(Saved entries)
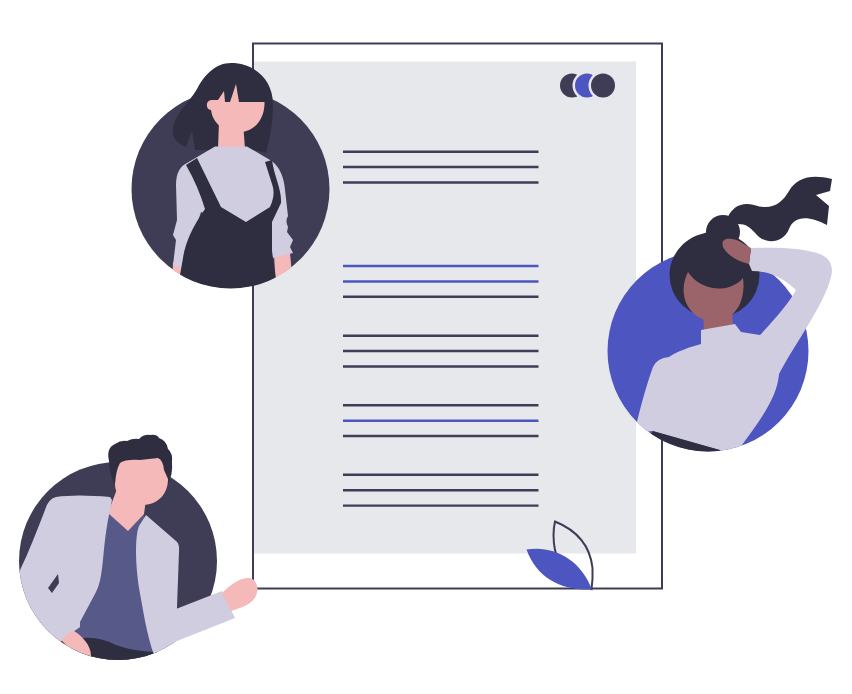
<!DOCTYPE html>
<html lang="en">
<head>
<meta charset="utf-8">
<title>Three people around a shared document</title>
<style>
:root {
  --ink: #3f3d56;
  --dark: #2f2e41;
  --blue: #4d55c1;
  --shirt: #575a89;
  --lilac: #d0cde1;
  --paper: #e6e8ec;
  --skin: #f5b9b9;
  --brown: #9a646a;
}
html, body { margin: 0; background: #fff; overflow: hidden; }
svg { display: block; width: 852px; height: 694px; }
.ink { fill: var(--ink); }
.dark { fill: var(--dark); }
.blue { fill: var(--blue); }
.shirt { fill: var(--shirt); }
.lilac { fill: var(--lilac); }
.paper { fill: var(--paper); }
.skin { fill: var(--skin); }
.brown { fill: var(--brown); }
.outline { fill: none; stroke: var(--ink); stroke-width: 2; }
.text-lines { stroke: var(--ink); stroke-width: 2.4; }
.text-lines .marked { stroke: var(--blue); }
</style>
</head>
<body>
<svg viewBox="0 0 852 694" role="img" aria-label="A document with highlighted lines, surrounded by three people in round frames">
  <defs>
    <line id="text-line" x1="343" x2="538.5" y1="0" y2="0"/>
    <clipPath id="pinafore-clip"><path d="M120 40H340V189H329.500A99 99.500 0 0 1 131.500 189H120Z"/></clipPath>
    <clipPath id="ponytail-clip"><path d="M590 160H852V351H808.500A100.500 100.500 0 0 1 607.500 351H590Z"/></clipPath>
    <clipPath id="jacket-clip"><path d="M19 561V420H217V561A99 99 0 0 1 19 561Z"/></clipPath>
  </defs>

  <g id="document">
    <rect class="paper" x="253" y="61.500" width="383" height="492"/>
    <rect class="outline" x="253" y="43.500" width="409" height="545"/>
    <g id="dots">
      <circle class="ink" cx="572" cy="85.500" r="12"/>
      <circle class="paper" cx="587" cy="85.500" r="14.500"/>
      <circle class="blue" cx="587" cy="85.500" r="12"/>
      <circle class="paper" cx="603" cy="85.500" r="14.500"/>
      <circle class="ink" cx="603" cy="85.500" r="12"/>
    </g>
    <g class="text-lines">
      <use href="#text-line" y="151.700"/>
      <use href="#text-line" y="167"/>
      <use href="#text-line" y="182.500"/>
      <use href="#text-line" class="marked" y="266"/>
      <use href="#text-line" class="marked" y="281.500"/>
      <use href="#text-line" y="296.800"/>
      <use href="#text-line" y="335.700"/>
      <use href="#text-line" y="351"/>
      <use href="#text-line" y="366.500"/>
      <use href="#text-line" y="405.200"/>
      <use href="#text-line" class="marked" y="420.700"/>
      <use href="#text-line" y="436"/>
      <use href="#text-line" y="474.800"/>
      <use href="#text-line" y="490.300"/>
      <use href="#text-line" y="505.600"/>
    </g>
  </g>

  <g id="leaves">
    <path class="outline" d="M555 521.500C576 530 590 545 592.500 568Q593 579 591.500 589C573 580 558 566 555 550Q552 535 555 521.500Z"/>
    <path class="blue" d="M526.500 549.500C552 545 580 558 592 589.500C563 591 537 579 526.500 549.500Z"/>
  </g>

  <g id="woman-in-pinafore">
    <circle class="ink" cx="230.500" cy="189" r="99"/>
    <g clip-path="url(#pinafore-clip)">
      <path class="dark" d="M231 63C255 63 273 80 273 104C273 124 270 138 266 153L246 148L218 150L195 150L192 131L186 147C176 144 171 136 173 127C177 111 189 103 197 89C205 74 216 63 231 63Z"/>
      <path class="skin" d="M219 122H243L245 149L232 156L218 149Z"/>
      <path class="skin" d="M211 100L218 100L224 91L225 102L230 102L236 84L239 102H264.500C265 118 255 132 239 132C224 132 213 124 211 110C206 110 205 101 211 100Z"/>
      <path class="skin" d="M173 262L182 264V292H172ZM274 255L290 253L293 285H276Z"/>
      <path class="lilac" d="M215 146.500H247L270 160C279 165 284 177 285 190L288 216Q285 221 288 227L287 232L293 240L290 247L293 253L273 258L268 222L246 224L210 216L201 212L183 268L173 265L176 240L173 235L177 220L176 185Q176 168 187 163Z"/>
      <path class="dark" d="M186 165L197 158L221 207L246 222L270 207Q276 194 272 184L265 162L272 160C274 176 282 190 281 203L272 222V255L278 292H177L183 258Q186 236 205 209Q198 186 186 165Z"/>
    </g>
  </g>

  <g id="woman-with-ponytail">
    <circle class="blue" cx="708" cy="351" r="100.500"/>
    <path class="dark" d="M726 221C732 205 743 202 754 205C772 211 782 203 789 191C797 177 812 174 832 179L830 191L816 195L829 206L827 225C808 215 794 216 789 229C783 244 765 244 757 235C750 227 746 224 738 224Z"/>
    <circle class="dark" cx="723" cy="232" r="17"/>
    <ellipse class="dark" cx="714.500" cy="275" rx="45" ry="43"/>
    <g clip-path="url(#ponytail-clip)">
      <path class="brown" d="M703 312L732 310L733 326L704 333Z"/>
      <path class="brown" d="M688 272C702 293 731 293 743 278C746 300 736 321 714 321C690 321 676 296 688 272Z"/>
      <path class="lilac" d="M701 330L735 324L741 332L760 335C776 318 789 303 796 290C784 279 770 271 752 271L749 264L751 248C778 247 802 248 817 253C830 257 834 266 831 277C824 305 796 342 779 374C777 400 757 424 736 453L719 450L652 431L634 434C640 409 646 386 653 367Q657 358 669 357C678 351 690 347 701 344Z"/>
      <path class="dark" d="M653 431L720 450L718 458L660 452L650 435Z"/>
    </g>
    <path class="brown" d="M751 248L749 264C737 261 727 255 723 247C721 240 725 238 732 239C740 240 746 246 751 248Z"/>
  </g>

  <g id="man-in-jacket">
    <circle class="ink" cx="118" cy="561" r="99"/>
    <path class="lilac" d="M176 609L222 591L235 618L177 641L166 645Z"/>
    <path class="skin" d="M222 593C232 583 242 577 250 578C258 580 260 592 254 599C248 606 240 608 231 611Z"/>
    <g clip-path="url(#jacket-clip)">
      <path class="shirt" d="M108 511L128 530L144 514L158 660H66L80 620Z"/>
      <path class="dark" d="M76 639Q96 635 116 645Q135 652 158 652V670H70Z"/>
      <path class="skin" d="M117 489L146 499L144 514L128 531L108 513Z"/>
      <path class="lilac" d="M110 497L112 500L108 520C102 552 104 577 96 592Q88 607 80 622V627L60 642L10 620V590C25 562 35 536 45 510Q48 499 56 497Q76 494 110 497Z"/>
      <path class="lilac" d="M146 515L176 541Q180 544 179 552L177 607L179 638L172 650L154 655C146 632 143 609 139 588C135 562 135 536 139 526Z"/>
      <path class="ink" d="M48 588L58 574L59 583L52 593Z"/>
      <path class="skin" d="M61 640L73 630C82 636 91 645 91 656L84 662Z"/>
    </g>
    <path class="dark" d="M109 461Q106 448 115 444Q121 440 127 441Q133 438 139 439Q144 434 150 435Q157 434 159 438Q167 441 168 449Q173 453 172 463Q173 474 168 484L116 487Q109 474 109 461Z"/>
    <path class="skin" d="M120 463Q126 459 140 460L158 458Q163 460 164 470L168 479C168 495 157 505 142 505C127 505 115 497 115 484Q116 470 120 463Z"/>
  </g>
</svg>
</body>
</html>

→ **WORK TO COMPLETE**
Extract the text of all the records above verbatim, excluding pictures.

→ **RESPONSE AREA**
<!DOCTYPE html>
<html lang="en">
<head>
<meta charset="utf-8">
<title>Three people around a shared document</title>
<style>
:root {
  --ink: #3f3d56;
  --dark: #2f2e41;
  --blue: #4d55c1;
  --shirt: #575a89;
  --lilac: #d0cde1;
  --paper: #e6e8ec;
  --skin: #f5b9b9;
  --brown: #9a646a;
}
html, body { margin: 0; background: #fff; overflow: hidden; }
svg { display: block; width: 852px; height: 694px; }
.ink { fill: var(--ink); }
.dark { fill: var(--dark); }
.blue { fill: var(--blue); }
.shirt { fill: var(--shirt); }
.lilac { fill: var(--lilac); }
.paper { fill: var(--paper); }
.skin { fill: var(--skin); }
.brown { fill: var(--brown); }
.outline { fill: none; stroke: var(--ink); stroke-width: 2; }
.text-lines { stroke: var(--ink); stroke-width: 2.4; }
.text-lines .marked { stroke: var(--blue); }
</style>
</head>
<body>
<svg viewBox="0 0 852 694" role="img" aria-label="A document with highlighted lines, surrounded by three people in round frames">
  <defs>
    <line id="text-line" x1="343" x2="538.5" y1="0" y2="0"/>
    <clipPath id="pinafore-clip"><path d="M120 40H340V189H329.500A99 99.500 0 0 1 131.500 189H120Z"/></clipPath>
    <clipPath id="ponytail-clip"><path d="M590 160H852V351H808.500A100.500 100.500 0 0 1 607.500 351H590Z"/></clipPath>
    <clipPath id="jacket-clip"><path d="M19 561V420H217V561A99 99 0 0 1 19 561Z"/></clipPath>
  </defs>

  <g id="document">
    <rect class="paper" x="253" y="61.500" width="383" height="492"/>
    <rect class="outline" x="253" y="43.500" width="409" height="545"/>
    <g id="dots">
      <circle class="ink" cx="572" cy="85.500" r="12"/>
      <circle class="paper" cx="587" cy="85.500" r="14.500"/>
      <circle class="blue" cx="587" cy="85.500" r="12"/>
      <circle class="paper" cx="603" cy="85.500" r="14.500"/>
      <circle class="ink" cx="603" cy="85.500" r="12"/>
    </g>
    <g class="text-lines">
      <use href="#text-line" y="151.700"/>
      <use href="#text-line" y="167"/>
      <use href="#text-line" y="182.500"/>
      <use href="#text-line" class="marked" y="266"/>
      <use href="#text-line" class="marked" y="281.500"/>
      <use href="#text-line" y="296.800"/>
      <use href="#text-line" y="335.700"/>
      <use href="#text-line" y="351"/>
      <use href="#text-line" y="366.500"/>
      <use href="#text-line" y="405.200"/>
      <use href="#text-line" class="marked" y="420.700"/>
      <use href="#text-line" y="436"/>
      <use href="#text-line" y="474.800"/>
      <use href="#text-line" y="490.300"/>
      <use href="#text-line" y="505.600"/>
    </g>
  </g>

  <g id="leaves">
    <path class="outline" d="M555 521.500C576 530 590 545 592.500 568Q593 579 591.500 589C573 580 558 566 555 550Q552 535 555 521.500Z"/>
    <path class="blue" d="M526.500 549.500C552 545 580 558 592 589.500C563 591 537 579 526.500 549.500Z"/>
  </g>

  <g id="woman-in-pinafore">
    <circle class="ink" cx="230.500" cy="189" r="99"/>
    <g clip-path="url(#pinafore-clip)">
      <path class="dark" d="M231 63C255 63 273 80 273 104C273 124 270 138 266 153L246 148L218 150L195 150L192 131L186 147C176 144 171 136 173 127C177 111 189 103 197 89C205 74 216 63 231 63Z"/>
      <path class="skin" d="M219 122H243L245 149L232 156L218 149Z"/>
      <path class="skin" d="M211 100L218 100L224 91L225 102L230 102L236 84L239 102H264.500C265 118 255 132 239 132C224 132 213 124 211 110C206 110 205 101 211 100Z"/>
      <path class="skin" d="M173 262L182 264V292H172ZM274 255L290 253L293 285H276Z"/>
      <path class="lilac" d="M215 146.500H247L270 160C279 165 284 177 285 190L288 216Q285 221 288 227L287 232L293 240L290 247L293 253L273 258L268 222L246 224L210 216L201 212L183 268L173 265L176 240L173 235L177 220L176 185Q176 168 187 163Z"/>
      <path class="dark" d="M186 165L197 158L221 207L246 222L270 207Q276 194 272 184L265 162L272 160C274 176 282 190 281 203L272 222V255L278 292H177L183 258Q186 236 205 209Q198 186 186 165Z"/>
    </g>
  </g>

  <g id="woman-with-ponytail">
    <circle class="blue" cx="708" cy="351" r="100.500"/>
    <path class="dark" d="M726 221C732 205 743 202 754 205C772 211 782 203 789 191C797 177 812 174 832 179L830 191L816 195L829 206L827 225C808 215 794 216 789 229C783 244 765 244 757 235C750 227 746 224 738 224Z"/>
    <circle class="dark" cx="723" cy="232" r="17"/>
    <ellipse class="dark" cx="714.500" cy="275" rx="45" ry="43"/>
    <g clip-path="url(#ponytail-clip)">
      <path class="brown" d="M703 312L732 310L733 326L704 333Z"/>
      <path class="brown" d="M688 272C702 293 731 293 743 278C746 300 736 321 714 321C690 321 676 296 688 272Z"/>
      <path class="lilac" d="M701 330L735 324L741 332L760 335C776 318 789 303 796 290C784 279 770 271 752 271L749 264L751 248C778 247 802 248 817 253C830 257 834 266 831 277C824 305 796 342 779 374C777 400 757 424 736 453L719 450L652 431L634 434C640 409 646 386 653 367Q657 358 669 357C678 351 690 347 701 344Z"/>
      <path class="dark" d="M653 431L720 450L718 458L660 452L650 435Z"/>
    </g>
    <path class="brown" d="M751 248L749 264C737 261 727 255 723 247C721 240 725 238 732 239C740 240 746 246 751 248Z"/>
  </g>

  <g id="man-in-jacket">
    <circle class="ink" cx="118" cy="561" r="99"/>
    <path class="lilac" d="M176 609L222 591L235 618L177 641L166 645Z"/>
    <path class="skin" d="M222 593C232 583 242 577 250 578C258 580 260 592 254 599C248 606 240 608 231 611Z"/>
    <g clip-path="url(#jacket-clip)">
      <path class="shirt" d="M108 511L128 530L144 514L158 660H66L80 620Z"/>
      <path class="dark" d="M76 639Q96 635 116 645Q135 652 158 652V670H70Z"/>
      <path class="skin" d="M117 489L146 499L144 514L128 531L108 513Z"/>
      <path class="lilac" d="M110 497L112 500L108 520C102 552 104 577 96 592Q88 607 80 622V627L60 642L10 620V590C25 562 35 536 45 510Q48 499 56 497Q76 494 110 497Z"/>
      <path class="lilac" d="M146 515L176 541Q180 544 179 552L177 607L179 638L172 650L154 655C146 632 143 609 139 588C135 562 135 536 139 526Z"/>
      <path class="ink" d="M48 588L58 574L59 583L52 593Z"/>
      <path class="skin" d="M61 640L73 630C82 636 91 645 91 656L84 662Z"/>
    </g>
    <path class="dark" d="M109 461Q106 448 115 444Q121 440 127 441Q133 438 139 439Q144 434 150 435Q157 434 159 438Q167 441 168 449Q173 453 172 463Q173 474 168 484L116 487Q109 474 109 461Z"/>
    <path class="skin" d="M120 463Q126 459 140 460L158 458Q163 460 164 470L168 479C168 495 157 505 142 505C127 505 115 497 115 484Q116 470 120 463Z"/>
  </g>
</svg>
</body>
</html>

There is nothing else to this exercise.